### Provided entries

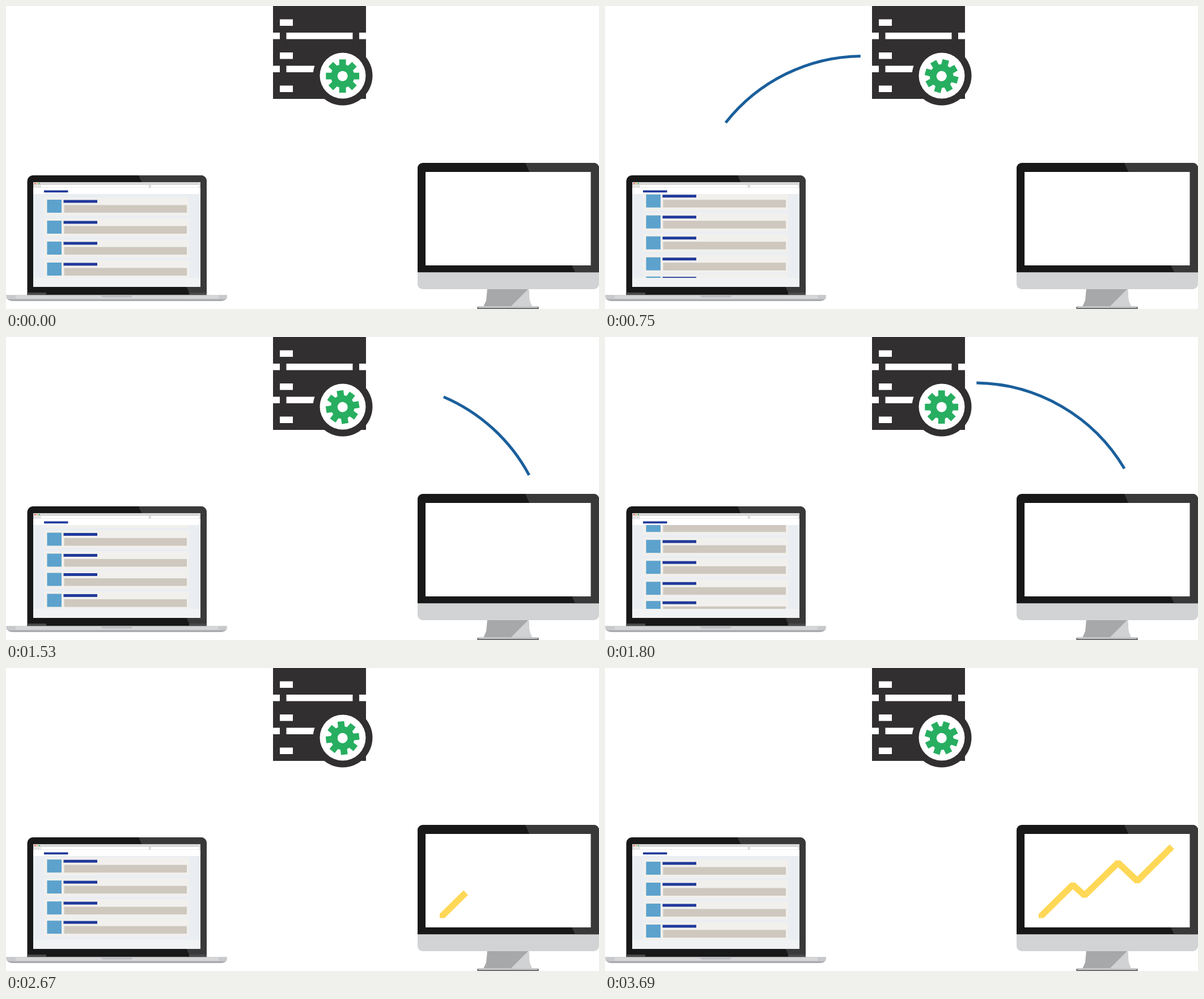
These frames come from a looping animation (1046 px wide and 535 px high, 3.72 s). An HTML page with a canvas:

```html
<!DOCTYPE html>
<html lang="en">
<head>
<meta charset="utf-8">
<title>Feed to chart</title>
<style>
html, body { margin: 0; width: 100%; height: 100%; overflow: hidden; background: #fff; }
canvas { display: block; }
</style>
</head>
<body>
<canvas id="stage" width="1046" height="535"></canvas>
<script>
const ctx = document.getElementById('stage').getContext('2d');
const LOOP = 3720, STEP = 30, RAD = Math.PI / 180;
const DARK = '#322f30', BLACK = '#181818', GLOSS = '#3a3939', NAVY = '#20399a';

const clamp = x => Math.min(1, Math.max(0, x));
const phase = (t, start, span) => clamp((t - start) / span);
const smooth = x => x * x * (3 - 2 * x);
const cubic = x => x < .5 ? 4 * x ** 3 : 1 - 4 * (1 - x) ** 3;

// cubic-bezier(.3, .3, .3, 1), solved by bisection
function glide(x) {
  if (x <= 0 || x >= 1) return clamp(x);
  const at = (u, a, b) => 3 * u * (1 - u) ** 2 * a + 3 * u * u * (1 - u) * b + u ** 3;
  let lo = 0, hi = 1;
  for (let i = 0; i < 20; i++) {
    const mid = (lo + hi) / 2;
    if (at(mid, .3, .3) < x) lo = mid; else hi = mid;
  }
  return at(lo, .3, 1);
}

function rect(x, y, x2, y2, color) {
  ctx.fillStyle = color;
  ctx.fillRect(x, y, x2 - x, y2 - y);
}

function rounded(x, y, x2, y2, radii, color) {
  ctx.beginPath();
  ctx.roundRect(x, y, x2 - x, y2 - y, radii);
  ctx.fillStyle = color;
  ctx.fill();
}

function poly(points, color) {
  ctx.beginPath();
  points.forEach(p => ctx.lineTo(...p));
  ctx.closePath();
  ctx.fillStyle = color;
  ctx.fill();
}

function disc(x, y, r, color) {
  ctx.beginPath();
  ctx.arc(x, y, r, 0, 7);
  ctx.fillStyle = color;
  ctx.fill();
}

function clipped(x, y, x2, y2, radii, draw) {
  ctx.save();
  ctx.beginPath();
  ctx.roundRect(x, y, x2 - x, y2 - y, radii);
  ctx.clip();
  draw();
  ctx.restore();
}

function server() {
  rect(471, 0, 635, 47, DARK);
  rect(471, 58.5, 635, 105.5, DARK);
  rect(471, 117, 635, 164, DARK);
  rect(483, 47, 494.5, 117, DARK);
  rect(611.5, 47, 623, 117, DARK);
  for (const y of [23.5, 82, 140.5]) rect(483, y, 506, y + 11.5, '#fff');
  disc(594, 123, 52.5, DARK);
  disc(594, 123, 40.5, '#fff');
}

function gear(t) {
  ctx.save();
  ctx.translate(593.7, 123.7);
  ctx.rotate(t * .2 * RAD);
  disc(0, 0, 20.8, '#27ae60');
  for (let i = 0; i < 8; i++) {
    rect(-5.9, -29.4, 5.9, -16, '#27ae60');
    ctx.rotate(45 * RAD);
  }
  disc(0, 0, 9, '#fff');
  ctx.restore();
}

function post(y) {
  rect(67, y - 4, 323, y + 28, '#f1f0ed');
  rect(72.5, y, 98, y + 23, '#5ca2cd');
  rect(101.5, y + .5, 161, y + 5.5, NAVY);
  rect(102.5, y + 9.5, 319, y + 23, '#cec8bf');
}

// The feed moves down by one block of four posts, three times.
function feed(t) {
  const block = 145;
  const start = [30, 1216, 2225].filter(s => t >= s).pop();
  const shift = start === undefined ? block : block * glide(phase(t, start, 1060));
  clipped(48, 332, 343, 480, 0, () => {
    for (const top of [342 + shift, 342 + shift - block])
      for (let i = 0; i < 4; i++) post(top + i * 37);
  });
}

function browser(t) {
  rect(48, 311, 343, 496, '#f0f2f4');
  rect(48, 332, 343, 480, '#eaeef2');
  rect(48, 311, 343, 321, '#d9d8d8');
  ['#ee5a52', '#e5bd4f', '#4fbb68'].forEach((c, i) => disc(51.2 + i * 3.8, 313.5, 1.3, c));
  rounded(50, 316.3, 59.5, 320.3, 1, '#f3f3f3');
  rect(52, 318, 53.5, 319, '#999');
  rect(56, 318, 57.5, 319, '#999');
  rounded(61, 316, 252, 320.5, 1, '#fff');
  rounded(255.5, 316, 341, 320.5, 1, '#fff');
  rect(48, 321, 343, 332, '#fff');
  rect(67, 325.5, 109.5, 329.2, NAVY);
  feed(t);
}

function laptop(t) {
  clipped(37.5, 299, 354, 512, [10, 10, 0, 0], () => {
    rect(37, 299, 354, 512, BLACK);
    poly([[234, 299], [354, 299], [354, 506], [323, 506]], GLOSS);
    rect(37, 506, 354, 512, '#4a4a4b');
    rect(71, 506, 323, 509.5, '#161616');
  });
  browser(t);
  rounded(0.5, 510.5, 390, 521, [1, 1, 12, 12], '#a9abae');
  rounded(0.5, 510.5, 390, 517.5, [1, 1, 5, 5], '#d4d6d8');
  rect(1, 510.5, 17, 517, '#c7c9cc');
  rect(375, 510.5, 389.5, 517, '#c7c9cc');
  rounded(168, 510.5, 223, 514.5, [0, 0, 4, 4], '#bcbec1');
}

function monitor() {
  poly([[849, 499], [922, 499], [923.5, 520], [928, 531], [842, 531], [847, 520]], '#a7a8aa');
  poly([[922, 499], [923.5, 520], [928, 531], [889, 532]], '#d1d2d4');
  rounded(831, 530.5, 940, 535, [4, 4, 2, 2], '#6f7072');
  rounded(833, 530, 938, 533, 3, '#c6c7c9');
  clipped(726, 277, 1046, 500, 9, () => {
    rect(726, 277, 1046, 470.5, BLACK);
    poly([[916, 277], [1046, 277], [1046, 470.5], [1004, 470.5]], GLOSS);
    rect(726, 470.5, 1046, 500, '#d1d3d4');
  });
  rect(740, 293, 1031.5, 458, '#fff');
}

// Grows from angle a to b, then its tail catches up.
function link(t, x, y, a, b) {
  const head = smooth(phase(t, 0, 660)), tail = smooth(phase(t, 580, 660));
  if (head <= tail) return;
  const at = p => (a + (b - a) * p) * RAD;
  ctx.beginPath();
  ctx.arc(x, y, 308, at(tail), at(head), b < a);
  ctx.strokeStyle = '#1a5f9c';
  ctx.lineWidth = 5;
  ctx.stroke();
}

function chart(t) {
  const p = cubic(phase(t, 2295, 1005));
  if (!p) return;
  const pts = [[762, 445], [825, 383], [846, 401.5], [905, 343.8], [939, 376], [1000, 315.5]];
  const dist = (a, b) => Math.hypot(b[0] - a[0], b[1] - a[1]);
  let left = p * pts.slice(1).reduce((sum, q, i) => sum + dist(pts[i], q), 0);
  clipped(765, 293, 1031, 441.5, 0, () => {
    ctx.beginPath();
    ctx.moveTo(...pts[0]);
    for (let i = 1; i < pts.length && left > 0; i++) {
      const [a, b] = [pts[i - 1], pts[i]], len = dist(a, b), k = Math.min(1, left / len);
      ctx.lineTo(a[0] + (b[0] - a[0]) * k, a[1] + (b[1] - a[1]) * k);
      left -= len;
    }
    ctx.strokeStyle = '#ffd857';
    ctx.lineWidth = 11.4;
    ctx.lineJoin = 'bevel';
    ctx.stroke();
  });
}

function draw(now) {
  const t = Math.floor((now % LOOP) / STEP) * STEP;
  rect(0, 0, 1046, 535, '#fff');
  server();
  gear(t);
  laptop(t);
  monitor();
  link(t, 455, 396.4, 208.1, 269.2);
  link(t - 1140, 651, 389, -28.1, -89.2);
  chart(t);
}

let origin;
function tick(now) {
  origin ??= now;
  draw(Math.max(0, now - origin));
  requestAnimationFrame(tick);
}
draw(0);
requestAnimationFrame(tick);
</script>
</body>
</html>
```
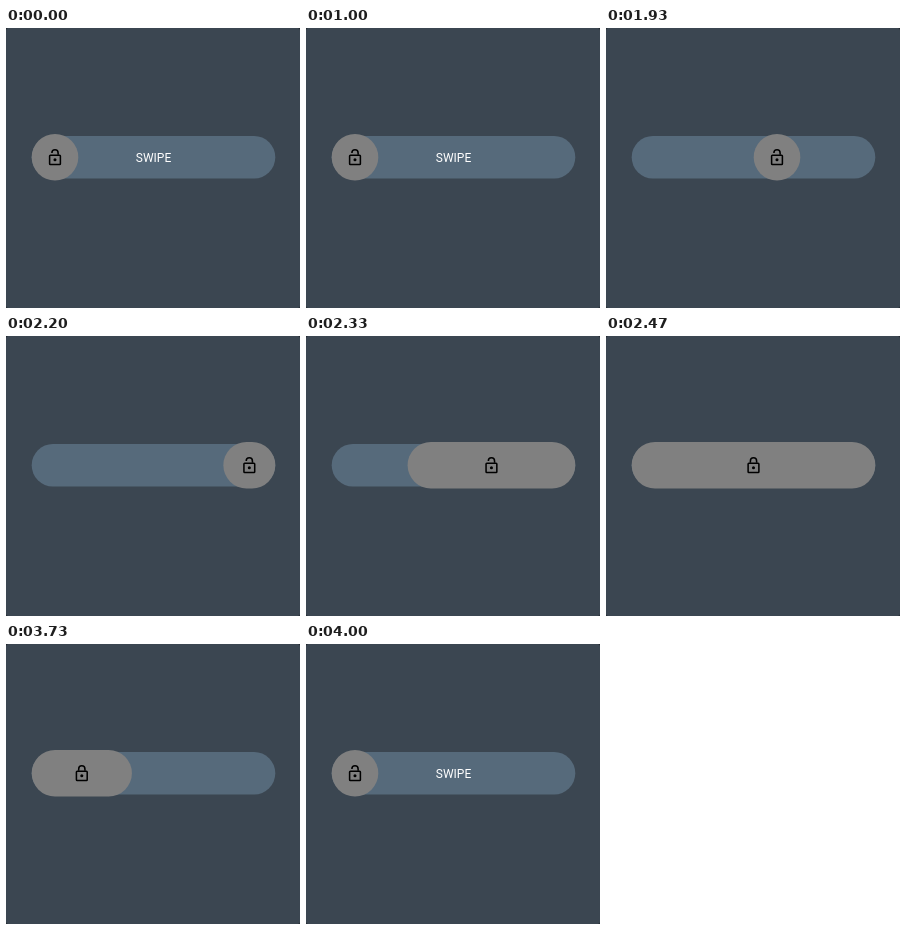
An HTML page with a canvas that plays this animation: 294x280 px, repeating every 4540 ms.

```html
<!DOCTYPE html>
<html lang="en">
<head>
<meta charset="utf-8">
<title>Swipe to lock</title>
<style>
  html, body { margin: 0; width: 100%; height: 100%; overflow: hidden; background: #20262c; }
  canvas { display: block; width: 294px; height: 280px; }
</style>
</head>
<body>
<canvas id="stage"></canvas>
<script>
const W = 294, H = 280, LOOP = 4540, FPS = 15;
const LEFT = 25.7, RIGHT = 269.3, MID = 129.2, KNOB = 46.6;
const TRAVEL = RIGHT - LEFT - KNOB;

const canvas = document.getElementById('stage');
const ctx = canvas.getContext('2d');
const dpr = window.devicePixelRatio || 1;
canvas.width = W * dpr;
canvas.height = H * dpr;

const clamp = v => Math.min(1, Math.max(0, v));
const easeInOut = u => u < 0.5 ? 2 * u * u : 1 - 2 * (1 - u) ** 2;
const progress = (t, start, length) => clamp((t - start) / length);

function roundRect(x, y, w, h, r, color) {
  ctx.beginPath();
  ctx.roundRect(x, y, w, h, r);
  ctx.fillStyle = color;
  ctx.fill();
}

function drawPadlock(cx, locked) {
  ctx.save();
  ctx.translate(cx, MID);
  ctx.scale(0.77, 0.77);
  ctx.translate(-12, -11.6);
  ctx.strokeStyle = ctx.fillStyle = '#000';
  ctx.lineWidth = 2;
  ctx.beginPath();
  ctx.roundRect(5, 9, 14, 12, 1);
  ctx.stroke();
  ctx.beginPath();
  ctx.arc(12, 15, 2, 0, Math.PI * 2);
  ctx.fill();
  ctx.beginPath();
  if (locked) ctx.moveTo(7.95, 8.5);
  ctx.arc(12, 6, 4.05, Math.PI, 0);
  ctx.lineTo(16.05, 8.5);
  ctx.stroke();
  ctx.restore();
}

function stateAt(time) {
  // The motion is sampled on a 15 fps clock.
  const t = Math.floor((time + 5) * FPS / 1000) * 1000 / FPS;
  const u = progress(t, 1667, 467);
  const drag = u + 0.2 * u * (1 - u);
  const grow = easeInOut(progress(t, 2165, 300));
  const shrink = easeInOut(progress(t, 3544, 300));
  const reset = t >= 3999;
  const collapsing = t > 3544;
  return {
    x: LEFT + (collapsing ? 0 : TRAVEL * (drag - grow)),
    w: KNOB + TRAVEL * (collapsing ? 1 - shrink : grow),
    locked: t >= 2465 && !reset,
    label: reset ? 1 : clamp(1 - 2 * drag)
  };
}

function draw(time) {
  const s = stateAt(time);
  ctx.setTransform(dpr, 0, 0, dpr, 0, 0);
  ctx.clearRect(0, 0, W, H);
  roundRect(0, 0, W, H, 2.5, '#3b4651');
  roundRect(LEFT, 108, RIGHT - LEFT, 42.5, 21.25, '#566a7b');

  ctx.globalAlpha = s.label;
  ctx.fillStyle = '#fff';
  ctx.font = '12px Roboto, sans-serif';
  ctx.textAlign = 'center';
  ctx.fillText('SWIPE', 147.5, 133.8);
  ctx.globalAlpha = 1;

  roundRect(s.x, MID - KNOB / 2, s.w, KNOB, KNOB / 2, '#808080');
  drawPadlock(s.x + s.w / 2, s.locked);
}

const origin = performance.now();
function tick() {
  draw((performance.now() - origin) % LOOP);
  requestAnimationFrame(tick);
}
tick();
</script>
</body>
</html>
```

### What you have to do
Copy all lines from the material above that hold the word "rounded".

### Exercise response
function rounded(x, y, x2, y2, radii, color) {
  rounded(50, 316.3, 59.5, 320.3, 1, '#f3f3f3');
  rounded(61, 316, 252, 320.5, 1, '#fff');
  rounded(255.5, 316, 341, 320.5, 1, '#fff');
  rounded(0.5, 510.5, 390, 521, [1, 1, 12, 12], '#a9abae');
  rounded(0.5, 510.5, 390, 517.5, [1, 1, 5, 5], '#d4d6d8');
  rounded(168, 510.5, 223, 514.5, [0, 0, 4, 4], '#bcbec1');
  rounded(831, 530.5, 940, 535, [4, 4, 2, 2], '#6f7072');
  rounded(833, 530, 938, 533, 3, '#c6c7c9');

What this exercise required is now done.